     If Akio could possibly regret his actions, this would be the moment to do so. He begins by gloating, but ends this dialogue aware that something went wrong with this particular "discovery"…and his greed for its destruction, his selfishness, and his resentment toward all things innocent and pure are all satellites orbiting what I think is the biggest insight Akio risks having here. Akio is not entirely sure what he just did to this girl will be without consequences. That he might have gone a bit too far, a bit too late, and left himself with an Anthy he can’t be nearly so sure of anymore.

     The open hostility between the siblings from this point forward stems from that spiraling trust he has in his grip on what, so far as he believes, sustains him. The game played now aims as much to sever Anthy from her attachment to this little creature as it does to creating a prince out of her. Akio is becoming afraid.

Personality + Relationship + Narrative + Miscellany + Music

Introduction + Characters + Reference + Submission

Go Home
Analysis of Utena + Empty Movement

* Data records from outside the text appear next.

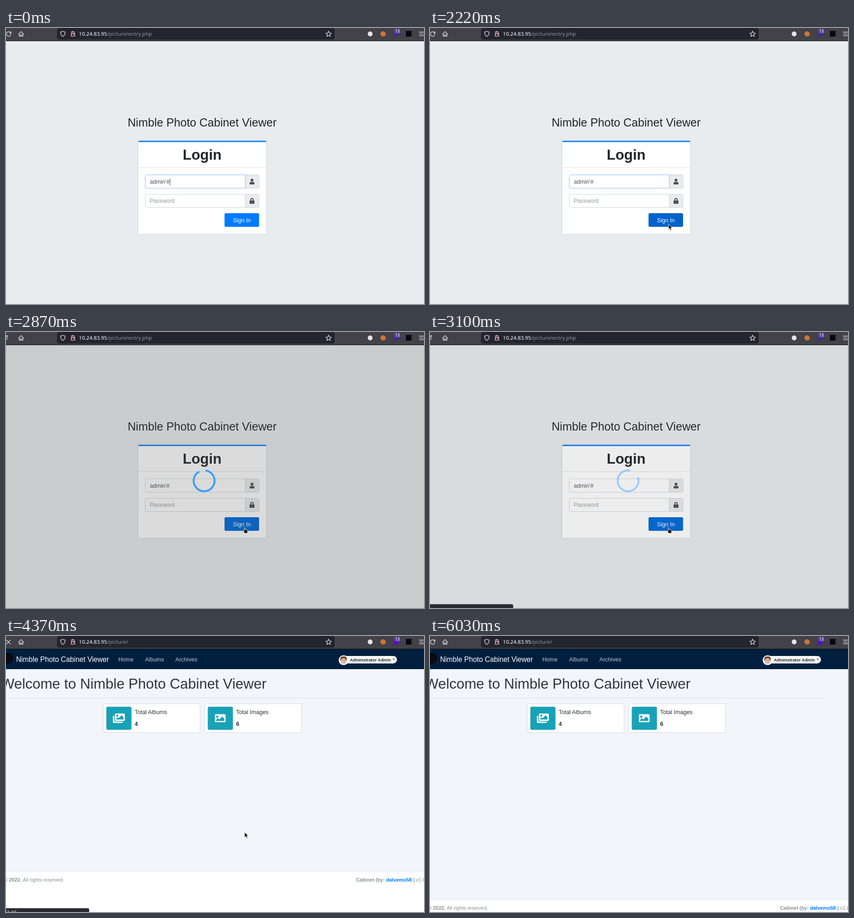
An HTML page for the animation above (6680 ms loop, 920 by 608 pixels).

```html
<!DOCTYPE html>
<html lang="en">
<head>
<meta charset="utf-8">
<title>Sign in</title>
<style>
  html, body { margin: 0; width: 100%; height: 100%; overflow: hidden; background: #e9ecef; }
  svg { display: block; width: 920px; height: 608px; }
  text { font-family: "Liberation Sans", Arial, sans-serif; font-size: 12.55px; white-space: pre; }
  .bar text { font-family: "Noto Sans", "Open Sans", sans-serif; font-size: 11.5px; }
  .line { fill: none; stroke: #f0f0f3; stroke-width: 1.2; stroke-linecap: round; stroke-linejoin: round; }
  .foot text { font-size: 10.95px; fill: #869099; }
  .b { font-weight: bold; }
  .card { fill: #fff; filter: drop-shadow(0 .8px 1px rgba(0,0,0,.27)); }
</style>
</head>
<body>
<svg viewBox="0 0 920 608">
  <defs>
    <clipPath id="face"><circle cx="743" cy="53.3" r="9.6"/></clipPath>
  </defs>

  <g id="login">
    <rect y="29" width="920" height="579" fill="#e9ecef"/>
    <text x="431.7" y="217" text-anchor="middle" fill="#212529" style="font-size:25.15px">Nimble Photo Cabinet Viewer</text>
    <rect class="card" x="291" y="248.5" width="282" height="205.5" rx="3"/>
    <path d="M291 251.2q0-2.7 2.7-2.7h276.6q2.7 0 2.7 2.7z" fill="#007bff"/>
    <path d="M291 307.5h282" stroke="#dfdfdf"/>
    <text class="b" x="431.7" y="290" text-anchor="middle" fill="#212529" style="font-size:31.35px">Login</text>

    <g stroke="#ced4da">
      <path d="M526.5 323.5h27.5q3 0 3 3v23.5q0 3-3 3h-27.5z" fill="#e9ecef"/>
      <path d="M526.5 366.5h27.5q3 0 3 3v23q0 3-3 3h-27.5z" fill="#e9ecef"/>
      <path id="field" d="M526.5 323.5h-217q-3 0-3 3v23.5q0 3 3 3h217z" fill="#fff"/>
      <path d="M526.5 366.5h-217q-3 0-3 3v23q0 3 3 3h217z" fill="#fff"/>
    </g>
    <text x="316.5" y="343" fill="#495057">admin'#</text>
    <path id="caret" d="M361 331.5v15" stroke="#333a40"/>
    <text x="316" y="385.3" fill="#939ba2">Password</text>
    <g fill="#495057">
      <path transform="translate(536 332) scale(.0245)" d="M224 256a128 128 0 1 0 0-256 128 128 0 0 0 0 256zm90 32h-17q-73 32-146 0h-17c-74 0-134 60-134 134v42q0 48 48 48h352q48 0 48-48v-42c0-74-60-134-134-134z"/>
      <path transform="translate(536 374.6) scale(.0245)" d="M400 224h-24v-72a152 152 0 0 0-304 0v72h-24q-48 0-48 48v192q0 48 48 48h352q48 0 48-48v-192q0-48-48-48zm-104 0h-144v-72a72 72 0 0 1 144 0z"/>
    </g>
    <rect id="button" x="481" y="408" width="76" height="30" rx="3"/>
    <text x="499.6" y="427.6" fill="#fff">Sign In</text>

    <g id="loader">
      <rect y="29" width="920" height="579" fill="#4b4b4b" opacity=".2"/>
      <path id="arc" fill="none" stroke="#369cff" stroke-width="4"/>
    </g>
  </g>

  <g id="home">
    <rect y="29" width="920" height="579" fill="#f2f5f9"/>
    <rect y="29" width="920" height="44" fill="#001f3f"/>
    <circle cx="4" cy="49" r="12" fill="#0b0b0d"/>
    <text x="22.2" y="56.5" fill="#fff" style="font-size:15.7px">Nimble Photo Cabinet Viewer</text>
    <g fill="#bfc7cf">
      <text x="247.2" y="55.6">Home</text>
      <text x="306" y="55.6">Albums</text>
      <text x="372.8" y="55.6">Archives</text>
    </g>
    <rect x="733" y="44" width="127.5" height="16.5" rx="8.2" fill="#f8f9fa"/>
    <circle cx="743" cy="53.3" r="10.8" fill="#f4f4f4"/>
    <g clip-path="url(#face)">
      <rect x="736" y="45.3" width="14" height="11" rx="5" fill="#4b3328"/>
      <rect x="737.3" y="48.6" width="11.4" height="12.2" rx="5" fill="#e5b394"/>
      <path d="M734 65q1-5 9-5t9 5z" fill="#d9dde0"/>
      <path d="M739.5 52.5h2M744.5 52.5h2" stroke="#4b3328"/>
    </g>
    <text class="b" x="757" y="55.6" fill="#212529" style="font-size:9.4px">Adminstrator Admin</text>
    <path d="M851 50.3h4.8l-2.4 2.5z" fill="#212529"/>

    <text x="-11.1" y="116" fill="#30363c" style="font-size:31.45px">Welcome to Nimble Photo Cabinet Viewer</text>
    <path d="M0 136.5h873" stroke="#dcdee1"/>

    <g fill="#2a3036">
      <rect class="card" x="214.5" y="150" width="212" height="62.3" rx="3"/>
      <rect class="card" x="438" y="150" width="212" height="62.3" rx="3"/>
      <g fill="#17a2b8" style="filter:drop-shadow(0 .8px 1px rgba(0,0,0,.25))">
        <rect x="221" y="156" width="55" height="50.5" rx="3"/>
        <rect x="444.3" y="156" width="55" height="50.5" rx="3"/>
      </g>
      <g fill="#fff">
        <path transform="translate(235.2 169.4) scale(.0459)" d="M480 416v16q0 48-48 48h-384q-48 0-48-48v-256q0-48 48-48h16v208q0 80 80 80zM576 336v-256q0-48-48-48h-384q-48 0-48 48v256q0 48 48 48h384q48 0 48-48zM256 128a48 48 0 1 1-96 0 48 48 0 0 1 96 0zM160 272l56-56q8-7 16 0l40 40 136-136q8-7 16 0l88 88v112h-352z" fill-rule="evenodd"/>
        <path transform="translate(459.8 169.4) scale(.0459)" d="M464 448h-416q-48 0-48-48v-288q0-48 48-48h416q48 0 48 48v288q0 48-48 48zM112 120a56 56 0 1 0 0 112 56 56 0 0 0 0-112zM64 384h384v-112l-88-88q-8-7-16 0l-136 136-56-56q-8-7-16 0l-72 72z" fill-rule="evenodd"/>
      </g>
      <text x="283.3" y="172.4">Total Albums</text>
      <text class="b" x="283.3" y="198.3">4</text>
      <text x="506.6" y="172.4">Total Images</text>
      <text class="b" x="506.6" y="198.3">6</text>
    </g>

    <g id="footer" class="foot">
      <rect width="920" height="100" fill="#fff"/>
      <path d="M0 .5h920" stroke="#dee2e6"/>
      <text class="b" x="-4.6" y="22.8">© 2022.</text>
      <text x="37" y="22.8">All rights reserved.</text>
      <text class="b" x="833.4" y="22.8" text-anchor="end">Cabinet (by:</text>
      <text class="b" x="836.6" y="22.8" style="fill:#007bff">dalvemo58</text>
      <text class="b" x="896" y="22.8">)</text>
      <text x="902.6" y="22.8">v1.0</text>
    </g>
  </g>

  <g id="status" class="bar">
    <path d="M0 599.7h180q3 0 3 3v6h-183z" fill="#2b2a33"/>
    <path d="M0 599.9h180q2.8 0 2.8 3v6" fill="none" stroke="#54535c" stroke-width=".6"/>
    <text id="host" x="-5" y="612.5" fill="#e4e4e8">83.95</text>
  </g>

  <g class="bar">
    <rect width="920" height="29" fill="#424248"/>
    <rect y="28" width="920" height="1" fill="#121216"/>
    <rect x="113" y=".5" width="609.5" height="24.5" rx="3" fill="#25252f" stroke="#1a1a20"/>
    <path id="reload" class="line" d="M10 10.2a5 5 0 1 0 .8 4.2M11 8v3.3h-3.6"/>
    <path id="morph" class="line" d="M0 8.6l4.2-.6M3.8 8.4q-3.6 3.6-1.6 8.6"/>
    <path id="stop" class="line" d="M1 9l8.6 8.6M9.6 9l-8.6 8.6"/>
    <path class="line" d="M28 13l5.2-5.2 5.2 5.2M29.2 12.4v6h2.6v-3.6h2.8v3.6h2.6v-6"/>
    <path class="line" d="M125.2 7.3l5 1.8q.2 7-5 9.5-5.2-2.5-5-9.5z"/>
    <path class="line" d="M143.6 12.2h7.6v5.8h-7.6zM145 12v-2a2.4 2.4 0 0 1 4.8 0v2"/>
    <path d="M142.4 7.6l10 11" stroke="#e2605f" stroke-width="1.3"/>
    <text x="160.6" y="17.2" fill="#fbfbfe">10.24.83.95<tspan id="page" fill="#94949b"></tspan></text>
    <path class="line" d="M710 7l1.8 4 4.3.4-3.3 2.9 1 4.3-3.8-2.3-3.8 2.3 1-4.3-3.3-2.9 4.3-.4z"/>
    <circle cx="801.5" cy="13" r="5.4" fill="#e4e4e8"/>
    <circle cx="830" cy="13" r="5.8" fill="#cf7438"/>
    <rect id="addon" x="853" y="8" width="11" height="11"/>
    <rect x="855.5" y="1.5" width="12.5" height="10.5" rx="1.5" fill="#5a45a0"/>
    <text x="861.7" y="9.8" text-anchor="middle" fill="#fff" style="font-size:8px">13</text>
    <rect x="880" y="6.5" width="12.5" height="12.5" fill="#08090f"/>
    <path class="line" d="M910 9.2h9M910 13h9M910 16.8h9"/>
  </g>

  <g id="pointer" stroke="#fff" stroke-linejoin="round" fill="#16161a">
    <path id="arrow" stroke-width=".9" d="M0 0v12l2.8-2.5 2 4.4 2-.9-2-4.3h3.7z"/>
    <path id="hand" stroke-width=".8" d="M-.4-.6q1.5-.8 1.9.8v3l4.3.9q1.3.3 1.2 1.7l-.6 5.4h-6.2l-3-4.3q-.4-1.3 1.3-.9l1 .6v-5.9z"/>
  </g>
</svg>
<script>
const LOOP = 6680, STEP = 67;
const el = {};
document.querySelectorAll("[id]").forEach(n => el[n.id] = n);

const show = (node, on) => node.setAttribute("display", on ? "inline" : "none");
const clamp = v => Math.max(0, Math.min(1, v));
const within = (t, a, b) => t >= a && t < b;
const swing = u => .5 - Math.cos(u * Math.PI) / 2;

function route(start, end, d, ease) {
  const path = document.createElementNS("http://www.w3.org/2000/svg", "path");
  path.setAttribute("d", d);
  const length = path.getTotalLength();
  return { start, at(t) {
    const held = Math.floor((t - start + 1) / STEP) * STEP;
    return path.getPointAtLength(length * ease(clamp(held / (end - start - 9))));
  } };
}

const routes = [
  route(170, 370, "M832 576Q780 440 693 419", u => u * (2 - u)),
  route(960, 1570, "M693 419Q605 360 525 432", swing),
  route(5230, 5830, "M525 432C570 418 640 395 690 402C760 415 830 500 860 600", u => u)
];

// Ring with a gap that turns and widens around the fullest moment
function ring(t) {
  const s = t - 2870;
  const mid = -100 + s * 51 / 230, half = 18 + Math.abs(s) * 11 / 230;
  const point = deg => {
    const a = deg * Math.PI / 180;
    return `${436 + 23 * Math.cos(a)} ${327.7 + 23 * Math.sin(a)}`;
  };
  return `M${point(mid + half)}A23 23 0 1 1 ${point(mid - half)}`;
}

function buttonColor(t, p) {
  if (within(t, 1640, 2280)) return "#0062cc";
  const over = t >= 960 && p.x < 557 && p.y > 408;
  return over ? "#0069d9" : "#007bff";
}

function loaderOpacity(t) {
  if (t < 2280 || t >= 3300) return 0;
  if (t >= 3100) return .5;
  return swing(clamp((t - 2280 + STEP) / 460));
}

function draw(t) {
  const home = t >= 4370, loaded = t >= 4900;
  show(el.login, !home);
  show(el.home, home);

  const active = routes.filter(r => t >= r.start).pop() || routes[0];
  const p = active.at(t);
  const hand = within(t, 1500, 1960) || within(t, 2280, 3970);
  show(el.pointer, within(t, 170, 5830));
  show(el.hand, hand);
  show(el.arrow, !hand);
  el.pointer.setAttribute("transform", `translate(${p.x} ${p.y})`);

  show(el.caret, t < 170 || within(t, 1640, 1760));
  el.field.setAttribute("stroke", t < 2350 ? "#80bdff" : "#ced4da");
  el.button.setAttribute("fill", buttonColor(t, p));
  el.loader.setAttribute("opacity", loaderOpacity(t));
  const held = t >= 3100 ? 3100 : t >= 2870 ? 2870 : Math.floor(t / STEP) * STEP;
  el.arc.setAttribute("d", ring(Math.max(2280, held)));

  el.footer.setAttribute("transform", `translate(0 ${loaded ? 580.5 : 518.5})`);
  show(el.status, within(t, 3100, 4900));
  show(el.host, t >= 3970);

  const morph = within(t, 2870, 3300) || within(t, 4900, 5230);
  const stop = within(t, 3300, 4900);
  show(el.morph, morph);
  show(el.stop, stop);
  show(el.reload, !morph && !stop);
  el.page.textContent = t < 3370 ? "/picture/entry.php" : "/picture/";
  el.addon.setAttribute("fill", t < 3370 ? "#40318a" : "#5a0fc0");
}

const begin = performance.now();
function tick() {
  draw((performance.now() - begin) % LOOP);
  requestAnimationFrame(tick);
}
tick();
</script>
</body>
</html>
```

Akio is no rapist, he is just an opportunist that makes his home a school full of emotionally compromised teenagers. This frame is actually pulled from the Metropolitan Museum of Art archives.
I considered making this a time gif that would occasionally flash Dios as having a ponytail. Then I got lazy.
I know this layout is sort of a spoiler, but so was the closing of the first season, so suck it.
This is far and away the most complex layout I have coded, and I know it does not look like it.
So are they waltzing or foxtrotting or what?
Because according to Ikuhara, if it were Akio, they would be doing the lambada.
These swords ended up looking like the crosses in Evangelion. I left it on purpose because hellz yeah.
I wanted this layout to look like a fairy tale. It ended up looking like a French textile exhibit. Oops.
Polly want some C4? Sorry, coding and Colbert do not mix.
It is March. It is snowing. It is Canada.
You know what is an awesome idea? Coding on your rag. That is smart.